Most frequently asked Java Garbage Collector Interview Questions
- What is the structure of Java Heap?
- What is responsiblity of Garbage Collector?
- How is Garbage Collection managed?
- What are the Collection Roots?
- What is the difference between ParNew and DefNew Young Generation Garbage collector?
- What is the difference between Serial and Throughput Garbage collectors?
- What are the Different Types of GC?
- What are the Different Types of GC Algorithms?
- Is garbage collector a daemon thread?
- How can the Garbage Collection be requested?
What is the structure of Java Heap?In Java, a heap is a chunk of memory which is shared among all threads. In a heap, all class instances and the array is allocated. It is created when JVM starts-up. An automatic storage management system reclaims heap.It may be of fixed and variable size. It does not need to be contiguous.
What is responsiblity of Garbage Collector?Object creation is faster because global synchronization with the operating system is not needed for every single object. An allocation simply claims some portion of a memory array and moves the offset pointer forward (see Figure 2.1). The next allocation starts at this offset and claims the next portion of the array. When an object is no longer used, the garbage collector reclaims the underlying memory and reuses it for future object allocation. This means there is no explicit deletion and no memory is given back to the operating system.All objects are allocated on the heap area managed by the JVM. Every item that the developer uses is treated this way, including class objects, static variables, and even the code itself.
How is Garbage Collection managed?The JVM controls the Garbage Collector; it decides when to run the Garbage Collector. JVM runs the Garbage Collector when it realizes that the memory is running low. The behavior of GC can be tuned by passing parameters to JVM. One can request the Garbage Collection to happen from within the java program but there is no guarantee that this request will be taken care of by jvm.
What are the Collection Roots?
Local variables are kept alive by the stack of a thread. This is not a real object virtual reference and thus is not visible. For all intents and purposes, local variables are GC roots.
Active Java threads are always considered live objects and are therefore GC roots. This is especially important for thread local variables.
Static variables are referenced by their classes. This fact makes them de facto GC roots. Classes themselves can be garbage-collected, which would remove all referenced static variables. This is of special importance when we use application servers, OSGi containers or class loaders in general. We will discuss the related problems in the Problem Patterns section.
JNI References are Java objects that the native code has created as part of a JNI call. Objects thus created are treated specially because the JVM does not know if it is being referenced by the native code or not.
What is the difference between ParNew and DefNew Young Generation Garbage collector?ParNew and DefNew are two young generation garbage collector. ParNew is a multi-threaded GC used along with concurrent Mark Sweep while DefNew is single-threaded GC used along with Serial Garbage Collector.
What is the difference between Serial and Throughput Garbage collectors?Serial Garbage collector is a stop the world GC which stops application thread from running during both minor and major collection. Serial Garbage collector can be enabled using JVM option -XX:UseSerialGC and it's designed for Java application which doesn't have pause time requirement and has client configuration.

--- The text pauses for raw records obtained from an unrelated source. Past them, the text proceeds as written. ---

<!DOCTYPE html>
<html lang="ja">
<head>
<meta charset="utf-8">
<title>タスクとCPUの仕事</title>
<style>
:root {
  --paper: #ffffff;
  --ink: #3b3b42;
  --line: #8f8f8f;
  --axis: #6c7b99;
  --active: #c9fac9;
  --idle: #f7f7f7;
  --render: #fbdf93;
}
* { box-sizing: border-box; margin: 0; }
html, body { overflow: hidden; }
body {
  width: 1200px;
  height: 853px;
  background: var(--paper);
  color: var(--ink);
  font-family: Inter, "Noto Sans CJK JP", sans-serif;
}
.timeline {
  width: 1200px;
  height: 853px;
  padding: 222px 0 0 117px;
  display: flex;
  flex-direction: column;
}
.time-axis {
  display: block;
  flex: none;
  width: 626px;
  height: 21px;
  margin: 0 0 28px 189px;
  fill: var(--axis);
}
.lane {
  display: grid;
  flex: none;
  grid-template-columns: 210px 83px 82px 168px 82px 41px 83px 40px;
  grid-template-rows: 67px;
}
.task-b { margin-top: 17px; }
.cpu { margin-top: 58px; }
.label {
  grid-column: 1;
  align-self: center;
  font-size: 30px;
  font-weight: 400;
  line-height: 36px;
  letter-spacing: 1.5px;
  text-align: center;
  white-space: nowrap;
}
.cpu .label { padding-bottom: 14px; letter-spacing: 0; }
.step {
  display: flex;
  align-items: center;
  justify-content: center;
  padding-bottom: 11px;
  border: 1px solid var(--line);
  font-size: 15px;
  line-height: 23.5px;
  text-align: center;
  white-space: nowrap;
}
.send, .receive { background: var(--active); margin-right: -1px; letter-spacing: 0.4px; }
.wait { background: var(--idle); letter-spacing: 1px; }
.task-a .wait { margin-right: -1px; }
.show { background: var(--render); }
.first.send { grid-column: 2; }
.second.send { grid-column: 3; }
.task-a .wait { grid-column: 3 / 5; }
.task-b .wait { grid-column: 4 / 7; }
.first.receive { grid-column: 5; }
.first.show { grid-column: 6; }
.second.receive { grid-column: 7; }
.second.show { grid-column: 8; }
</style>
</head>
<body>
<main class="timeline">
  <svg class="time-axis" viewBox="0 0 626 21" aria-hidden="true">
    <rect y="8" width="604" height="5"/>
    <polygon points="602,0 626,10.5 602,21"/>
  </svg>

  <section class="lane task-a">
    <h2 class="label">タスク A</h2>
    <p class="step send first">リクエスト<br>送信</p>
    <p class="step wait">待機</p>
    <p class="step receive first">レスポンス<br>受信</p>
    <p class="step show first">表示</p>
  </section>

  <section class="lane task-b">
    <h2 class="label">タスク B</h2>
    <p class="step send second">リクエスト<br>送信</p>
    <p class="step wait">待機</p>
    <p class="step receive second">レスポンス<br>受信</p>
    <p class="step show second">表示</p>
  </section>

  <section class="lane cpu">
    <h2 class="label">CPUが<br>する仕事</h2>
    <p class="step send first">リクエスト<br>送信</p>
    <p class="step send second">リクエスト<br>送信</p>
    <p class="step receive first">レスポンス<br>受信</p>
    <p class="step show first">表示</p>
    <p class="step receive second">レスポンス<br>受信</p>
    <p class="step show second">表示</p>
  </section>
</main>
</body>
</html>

The Serial Garbage collector also defaulted GC in JDK 1.4 before ergonomics was introduced in JDK 1.5. Serial GC is most suited for small applications with fewer threads while throughput GG is more suited for large applications. On the other hand Throughput garbage collector is a parallel collector where minor and major collection happens in parallel taking full advantage of all the system resources available like multiple processor.
What are the Different Types of GC?
What are the Different Types of GC Algorithms?
- Serial: The serial collector uses a single thread to perform all garbage collection work. It is best-suited to single processor machines, because it cannot take advantage of multiprocessor hardware.
- Parallel: The parallel collector (also known as the throughput collector) performs minor collections in parallel, which can significantly reduce garbage collection overhead. It is intended for applications with medium-sized to large-sized data sets that are run on multiprocessors or multithreaded hardware.
- CMS: The mostly concurrent collector performs most of its work concurrently (for example, while the application is still running) to keep garbage collection pauses short. It is designed for applications with medium-sized to large-sized data sets in which response time is more important than overall throughput because the techniques used to minimize pauses can reduce application performance.
- G1: G1 is the latest garbage collector, targeted for multi-processor machines with large memories. It meets garbage collection (GC) pause time goals with high probability, while achieving high throughput.
Is garbage collector a daemon thread?Yes GC is a daemon thread. A daemon thread runs behind the application. It is started by JVM. The thread stops when all non-daemon threads stop.
How can the Garbage Collection be requested?The methods to perform the garbage collections are present in the Runtime class provided by java. The Runtime class is a Singleton for each java main program. The method getRuntime() returns a singleton instance of the Runtime class. The method gc() can be invoked using this instance of Runtime to request the garbage collection.
Call the System class System.gc() method which will request the jvm to perform GC.